Washington commission to reconsider 2022 spring bear hunt
The Washington Fish and Wildlife Commission will reconsider a controversial spring bear hunt that the commission had recently postponed.
In November, the commission did not update permits for a 2022 spring bear hunt after a 4-4 split decision. A majority of commissioners needed to authorize the 2022 special hunt permits, which meant the upcoming spring season would not happen.
Since the November vote, hunting groups petitioned the commission to open the 2022 spring bear hunt.
The commission is expected to reconsider the 2022 spring bear hunt at its March meetings.
At a special meeting Friday, Commissioner Don McIsaac said he believed the hunt could go on because black bears are imperiled not in Washington state.
“I note something like 48 consecutive years of a season without overharvesting,” McIsaac said.
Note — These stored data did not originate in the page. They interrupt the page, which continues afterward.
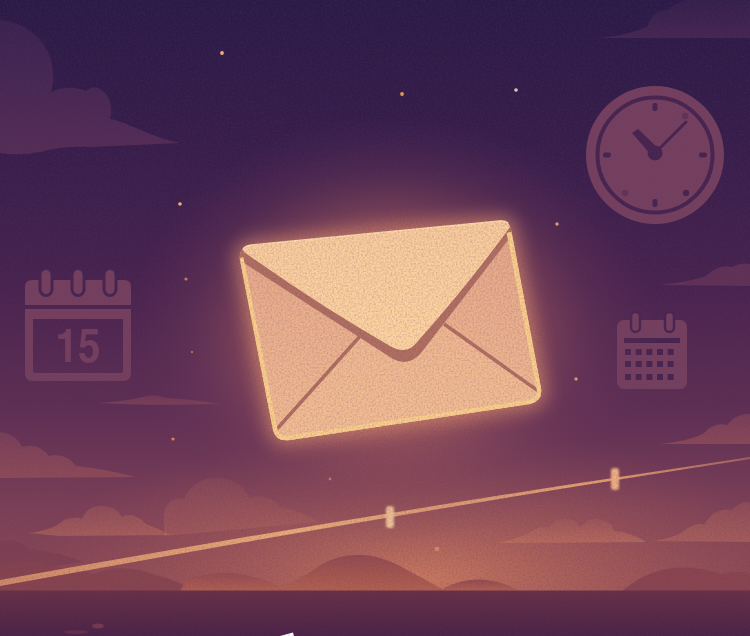
<!DOCTYPE html>
<html lang="en">
<head>
<meta charset="utf-8">
<title>Envelope at dusk</title>
<style>
:root {
  --night: #2b1a48;
  --icon: #75405f;
  --icon-dark: #472450;
  --cream: #fccf9c;
  --peach: #eeb48e;
  --fold: #b06f61;
  --rim: #fbd08c;
  --thread: #e9a06c;
  --star: #f5b877;
}
html, body { margin: 0; height: 100%; overflow: hidden; background: var(--night); }
.dusk { display: block; width: 750px; height: 636px; }
.icon { fill: var(--icon); }
.icon-gap { fill: var(--icon-dark); }
.date { font: 700 46px "TeX Gyre Heros Cn", "Liberation Sans", sans-serif; fill: var(--icon); }
.star { fill: var(--star); }
</style>
</head>
<body>
<svg class="dusk" viewBox="0 0 750 636" role="img" aria-label="A glowing envelope floats in a dusk sky between calendars and a clock">
  <defs>
    <linearGradient id="sky" x1="0" y1="0" x2="0" y2="1">
      <stop offset="0" stop-color="#2a1a47"/>
      <stop offset=".22" stop-color="#361d4b"/>
      <stop offset=".45" stop-color="#48234f"/>
      <stop offset=".65" stop-color="#5f2f54"/>
      <stop offset=".8" stop-color="#7c4056"/>
      <stop offset=".93" stop-color="#8e4a54"/>
    </linearGradient>
    <radialGradient id="horizon-glow" gradientUnits="userSpaceOnUse" cx="0" cy="0" r="1" gradientTransform="translate(425 580) scale(400 150)">
      <stop offset="0" stop-color="#dd8a62" stop-opacity=".75"/>
      <stop offset=".5" stop-color="#c2705c" stop-opacity=".4"/>
      <stop offset="1" stop-color="#a85a58" stop-opacity="0"/>
    </radialGradient>
    <radialGradient id="halo" gradientUnits="userSpaceOnUse" cx="0" cy="0" r="1" gradientTransform="translate(391 330) scale(265 215)">
      <stop offset="0" stop-color="#d98468" stop-opacity=".85"/>
      <stop offset=".5" stop-color="#b5655f" stop-opacity=".55"/>
      <stop offset=".75" stop-color="#86465b" stop-opacity=".25"/>
      <stop offset="1" stop-color="#6a3558" stop-opacity="0"/>
    </radialGradient>
    <linearGradient id="ground" x1="0" y1="0" x2="0" y2="1">
      <stop offset="0" stop-color="#673047"/>
      <stop offset="1" stop-color="#4a2346"/>
    </linearGradient>
    <linearGradient id="paper" x1="0" y1="0" x2="0" y2="1">
      <stop offset="0" stop-color="#e5a688"/>
      <stop offset="1" stop-color="#f2bd93"/>
    </linearGradient>
    <linearGradient id="flap" x1="0" y1="0" x2="0" y2="1">
      <stop offset="0" stop-color="#f9cb9c"/>
      <stop offset="1" stop-color="#fed5a1"/>
    </linearGradient>
    <linearGradient id="thread-fade" gradientUnits="userSpaceOnUse" x1="0" y1="0" x2="750" y2="0">
      <stop offset="0" stop-color="#d08a68"/>
      <stop offset=".5" stop-color="#f2b47c"/>
      <stop offset=".82" stop-color="#e29c70"/>
      <stop offset="1" stop-color="#a4605c"/>
    </linearGradient>
    <linearGradient id="cloud-high" x1="0" y1="0" x2="0" y2="1">
      <stop offset="0" stop-color="#3a2250"/>
      <stop offset="1" stop-color="#542d56"/>
    </linearGradient>
    <linearGradient id="cloud-low" x1="0" y1="0" x2="0" y2="1">
      <stop offset="0" stop-color="#7c4059"/>
      <stop offset="1" stop-color="#9a5259" stop-opacity=".8"/>
    </linearGradient>
    <linearGradient id="cloud-warm" x1="0" y1="0" x2="0" y2="1">
      <stop offset="0" stop-color="#a0585a" stop-opacity=".65"/>
      <stop offset="1" stop-color="#c67560" stop-opacity=".6"/>
    </linearGradient>
    <linearGradient id="hill" x1="0" y1="0" x2="0" y2="1">
      <stop offset="0" stop-color="#934b50"/>
      <stop offset="1" stop-color="#b3614f"/>
    </linearGradient>
    <filter id="soft" x="-30%" y="-30%" width="160%" height="160%"><feGaussianBlur stdDeviation="9"/></filter>
    <filter id="blur-small" x="-100%" y="-100%" width="300%" height="300%"><feGaussianBlur stdDeviation="1.2"/></filter>
    <filter id="grain" x="0" y="0" width="100%" height="100%">
      <feTurbulence type="fractalNoise" baseFrequency=".55" numOctaves="2" seed="4"/>
      <feColorMatrix values="0 0 0 0 .12  0 0 0 0 .04  0 0 0 0 .12  1.2 0 0 0 -.45"/>
    </filter>
    <path id="envelope-shape" d="M252 245 L500 221 Q509 220 511 229 L541 388 Q543 401 530 404 L290 440 Q276 442 273 430 L240 260 Q238 247 252 245Z"/>
    <clipPath id="envelope-clip"><use href="#envelope-shape"/></clipPath>
    <rect id="hour-mark" x="652.5" y="103" width="5" height="8" rx="2"/>
    <circle id="hour-dot" cx="655" cy="110" r="3.2"/>
    <rect id="day" width="6" height="6"/>
    <g id="week">
      <use href="#day"/><use href="#day" x="10.7"/><use href="#day" x="21.4"/><use href="#day" x="32"/><use href="#day" x="42.6"/>
    </g>
  </defs>

  <rect id="sky-area" width="750" height="636" fill="url(#sky)"/>
  <rect width="750" height="591" fill="url(#horizon-glow)"/>

  <g id="high-clouds" fill="url(#cloud-high)">
    <path d="M0 20 C28 22 52 44 53 72 Q54 82 51 92 C64 86 78 87 86 91 Q97 81 108 97 Q113 106 110 119 C130 123 150 137 180 143 L92 147 Q60 146 40 152 Q20 156 0 153Z"/>
    <path d="M598 38 Q630 35 648 26 Q652 10 668 10 Q682 -4 706 0 H750 V38Z" opacity=".6"/>
    <path d="M658 285 Q690 282 706 276 Q718 264 732 267 Q742 262 750 264 V286Z" opacity=".9" fill="#633357"/>
  </g>

  <g id="low-clouds" fill="url(#cloud-low)">
    <path d="M98 403 Q130 401 146 396 Q156 394 166 398 Q190 399 220 404 Q150 406 98 403Z" opacity=".6"/>
    <path d="M0 432 Q16 434 22 447 Q38 442 49 456 Q65 452 76 466 Q100 468 136 477 L0 478Z" opacity=".85"/>
    <path d="M660 444 Q690 441 704 433 Q714 422 727 425 Q736 413 750 414 V444Z" opacity=".85"/>
  </g>
  <g id="warm-clouds" fill="url(#cloud-warm)">
    <path d="M164 515 Q166 496 184 499 Q194 478 216 478 Q240 478 250 498 Q268 492 280 507 Q300 510 318 522 L164 536Z" opacity=".45"/>
    <path d="M28 533 Q54 530 64 520 Q76 516 82 519 Q88 505 102 506 Q116 506 122 517 Q134 511 146 524 Q158 528 170 535 L60 536Z" opacity=".8"/>
    <path d="M496 543 Q520 539 534 530 Q542 525 549 528 Q556 517 567 519 Q576 519 580 528 Q590 515 602 520 Q612 522 614 531 Q630 532 646 542Z"/>
    <path d="M654 541 Q676 538 688 528 Q698 522 704 525 Q714 507 732 510 Q740 501 750 502 V542Z" opacity=".75"/>
    <path d="M0 541 Q18 538 30 549 Q60 552 84 562 L0 574Z" fill="#7a3f52" opacity=".6"/>
  </g>

  <g id="hills" fill="url(#hill)">
    <path d="M0 566 Q30 556 60 568 Q80 570 94 574 Q122 562 156 575 Q176 580 196 591 H0Z" fill="#85434e" opacity=".85"/>
    <path d="M186 580 Q236 562 288 591 H180Z" opacity=".9"/>
    <path d="M280 588 Q304 577 322 564 Q356 546 394 563 Q426 580 446 591 H270Z"/>
    <path d="M446 587 Q482 570 520 591 H440Z"/>
    <path d="M622 591 Q644 572 672 568 Q700 566 720 574 Q738 570 750 573 V591Z" fill="#8a4550"/>
  </g>
  <rect id="ground-area" y="590.5" width="750" height="46" fill="url(#ground)"/>
  <ellipse cx="98" cy="626" rx="6" ry="2.5" fill="#75394f"/>
  <ellipse cx="76" cy="632" rx="12" ry="2" fill="#75394f" opacity=".5"/>
  <path id="white-tip" d="M280 636 L293 632.5 L294 636Z" fill="#fff"/>

  <g id="stars" class="star">
    <circle cx="222" cy="53" r="1.9"/><circle cx="402" cy="94" r="1.9" fill="#f09a55"/>
    <circle cx="516" cy="90" r="1.8" fill="#eed0c2"/><circle cx="180" cy="204" r="1.8"/>
    <circle cx="557" cy="224" r="1.7"/><circle cx="186" cy="279" r="1.6" fill="#e58a58"/>
    <circle cx="192" cy="352" r="1.2" opacity=".6"/><circle cx="576" cy="379" r="1.7"/>
    <circle cx="173" cy="439" r="1.6" fill="#e58a58"/><circle cx="330" cy="479" r="1.4" opacity=".7"/>
    <circle cx="437" cy="549" r="2.3" fill="#d98a68"/>
  </g>

  <g id="clock" class="icon">
    <circle cx="655" cy="155" r="69"/>
    <circle cx="655" cy="155" r="57.5" fill="none" stroke="var(--icon-dark)" stroke-width="4"/>
    <g class="icon-gap">
      <use href="#hour-mark"/>
      <use href="#hour-mark" transform="rotate(90 655 155)"/>
      <use href="#hour-mark" transform="rotate(180 655 155)"/>
      <use href="#hour-mark" transform="rotate(270 655 155)"/>
      <use href="#hour-dot" transform="translate(30 6)" opacity=".45"/>
      <use href="#hour-dot" transform="translate(31 83)"/>
      <use href="#hour-dot" transform="translate(-30 83)" opacity=".45"/>
      <circle cx="655" cy="153" r="7.5"/>
      <path d="M632 133 L638 129 L659 149 L652 156Z"/>
    </g>
    <path d="M655 153 L686 122" stroke="var(--icon-dark)" stroke-width="3" stroke-linecap="round"/>
  </g>

  <g id="calendar-large" class="icon">
    <path d="M32 280 H124 Q131 280 131 287 V305 H25 V287 Q25 280 32 280Z"/>
    <path fill-rule="evenodd" d="M25 309 H131 V373 Q131 381 123 381 H33 Q25 381 25 373Z M33 319 V371 Q33 373 35 373 H121 Q123 373 123 371 V319Z"/>
    <g stroke="var(--icon-dark)" stroke-width="3">
      <rect x="40" y="268.5" width="12" height="27" rx="6"/>
      <rect x="72" y="268.5" width="12" height="27" rx="6"/>
      <rect x="104" y="268.5" width="12" height="27" rx="6"/>
    </g>
    <text class="date" x="78" y="362" text-anchor="middle" textLength="45" lengthAdjust="spacingAndGlyphs">15</text>
  </g>

  <g id="calendar-small" class="icon">
    <rect x="617" y="320" width="70" height="69" rx="7"/>
    <g class="icon-gap">
      <rect x="624" y="338" width="56" height="5"/>
      <use href="#week" x="625" y="349"/>
      <use href="#week" x="625" y="361"/>
      <use href="#week" x="625" y="374"/>
    </g>
    <g stroke="var(--icon-dark)" stroke-width="2.5">
      <rect x="631" y="312" width="9" height="20" rx="4.5"/>
      <rect x="665" y="312" width="9" height="20" rx="4.5"/>
    </g>
  </g>

  <g id="timeline">
    <path d="M0 580 Q100 562 240 538 Q400 511 560 486 Q660 471 750 457 V459 Q660 473 560 489 Q400 515 240 543 Q100 568 0 586Z" fill="url(#thread-fade)"/>
    <g fill="var(--thread)" filter="url(#blur-small)">
      <rect x="386" y="506" width="8" height="22" rx="3" fill="#ffd29a"/>
      <rect x="611" y="468" width="8" height="22" rx="3" fill="#efb083"/>
    </g>
  </g>

  <g id="envelope">
    <rect x="110" y="100" width="570" height="460" fill="url(#halo)"/>
    <use href="#envelope-shape" fill="#ee9c70" stroke="#ee9c70" stroke-width="10" opacity=".6" filter="url(#soft)"/>
    <use href="#envelope-shape" fill="url(#paper)"/>
    <g clip-path="url(#envelope-clip)">
      <path d="M272 434 L361 334 L405 362 L444 322 L545 394 V450 H280Z" fill="#f5c094" opacity=".55"/>
      <path d="M276 430 L362 334 M444 324 L541 393" fill="none" stroke="var(--fold)" stroke-width="3.4"/>
      <path d="M236 250 L241 261 L393 359 Q409 367 421 353 L512 235 L512 222Z" fill="var(--fold)"/>
      <path d="M240 243 L244 252 Q320 306 390 346 Q407 356 418 341 Q468 285 510 227 L508 215Z" fill="url(#flap)"/>
      <path d="M239 258 L273 430 Q276 442 290 440 L530 404 Q543 401 541 388 L511 232" fill="none" stroke="var(--rim)" stroke-width="9"/>
    </g>
    <path d="M243 249 Q246 245.5 252 245 L500 221 Q505 220.5 508 223" fill="none" stroke="#ffdcae" stroke-width="1.5"/>
  </g>

  <rect id="paper-grain" width="750" height="636" filter="url(#grain)" opacity=".4"/>
</svg>
</body>
</html>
State biologists have said the limited spring bear hunt protects against damage to timber and other property that are attractive to bears.
However, conservation groups raised concerns over the spring hunt. At least a dozen groups said the hunt kills groggy bears just as they’ve emerged from hibernation with cubs in tow.
At the November vote, four commissioners asked for more information about the hunts before issuing permits.
Commissioner Barbara Baker said suspending the hunt would allow biologists more time to study how the hunts affect Washington’s black bear population.
“Over a year ago, this commission promised to engage in a thoughtful and thorough evaluation of the entire issue of a spring bear hunt. That did not occur,” Baker said.
Moreover, Baker said, the commission shouldn’t go back on its earlier decision, especially after Fred Koontz resigned his position on the commission, less than a year into a six-year term.
Koontz, who opposed the spring bear hunts, submitted his resignation following heated criticism after the November vote, Baker said.
In addition, Commission Chair Larry Carpenter said, the commission decided to reconsider the 2022 spring bear season days or weeks before filling the vacant position.
“This vote and outcome is ill-timed,” said Carpenter, a life-long hunter. “I believe it will give the commission a significant image problem and a large black eye.”
However, other commissioners said the spring bear hunt debate could continue along with the 2022 season.
This decision wasn’t going back on a vote, said Commissioner Kim Thorburn, because the spring hunt pause happened essentially after a technicality – a split vote.
“From my perspective, this is an opportunity to correct a mistake,” Thorburn said.
Conservation groups called the petitions to reinstate the spring hunt undemocratic. The right to appeal decisions is important, said Sophia Ressler, staff attorney for the Center for Biological Diversity, which opposed the spring bear hunt.
However, she said, hunting groups shouldn’t be able to change the commission’s vote because it didn’t go as hunting groups hoped.
“This feels to me like a child not getting the response they want from one parent, so they go to ask permission from the other one,” Ressler said during public comments at a Jan. 14 commission meeting.
However, Bryce Levin, a volunteer with Backcountry Hunters and Anglers, said the commission found a roundabout way to stop the spring season.
“Did select commissioners see this as a way to eliminate the spring bear season in a coordinated effort with anti-hunting groups?” Levin said in public comments.
Department of Fish and Wildlife Director Kelly Susewind said he supported the spring bear season.
“I think we can support hunting. I think we can support the broader public. I’m not so naive as to think there won’t be conflict when those two overlap. But, a respectful dialogue around that conflict will benefit us all,” Susewind said.
Eight states allow for spring bear hunt, including Oregon and Idaho. Idaho also allows approved baiting.
If the commission approves a spring bear hunt, the season likely wouldn’t begin until early May, Susewind said, instead of on April 15 as initially proposed.
“I think that provides a meaningful season,” Susewind said.
Later in the year, the commission plans to discuss the future of a spring bear hunt beyond this year.
CORRECTION: An earlier version of this article misstated black bear status in Washington and misspelled Don McIsaac's last name.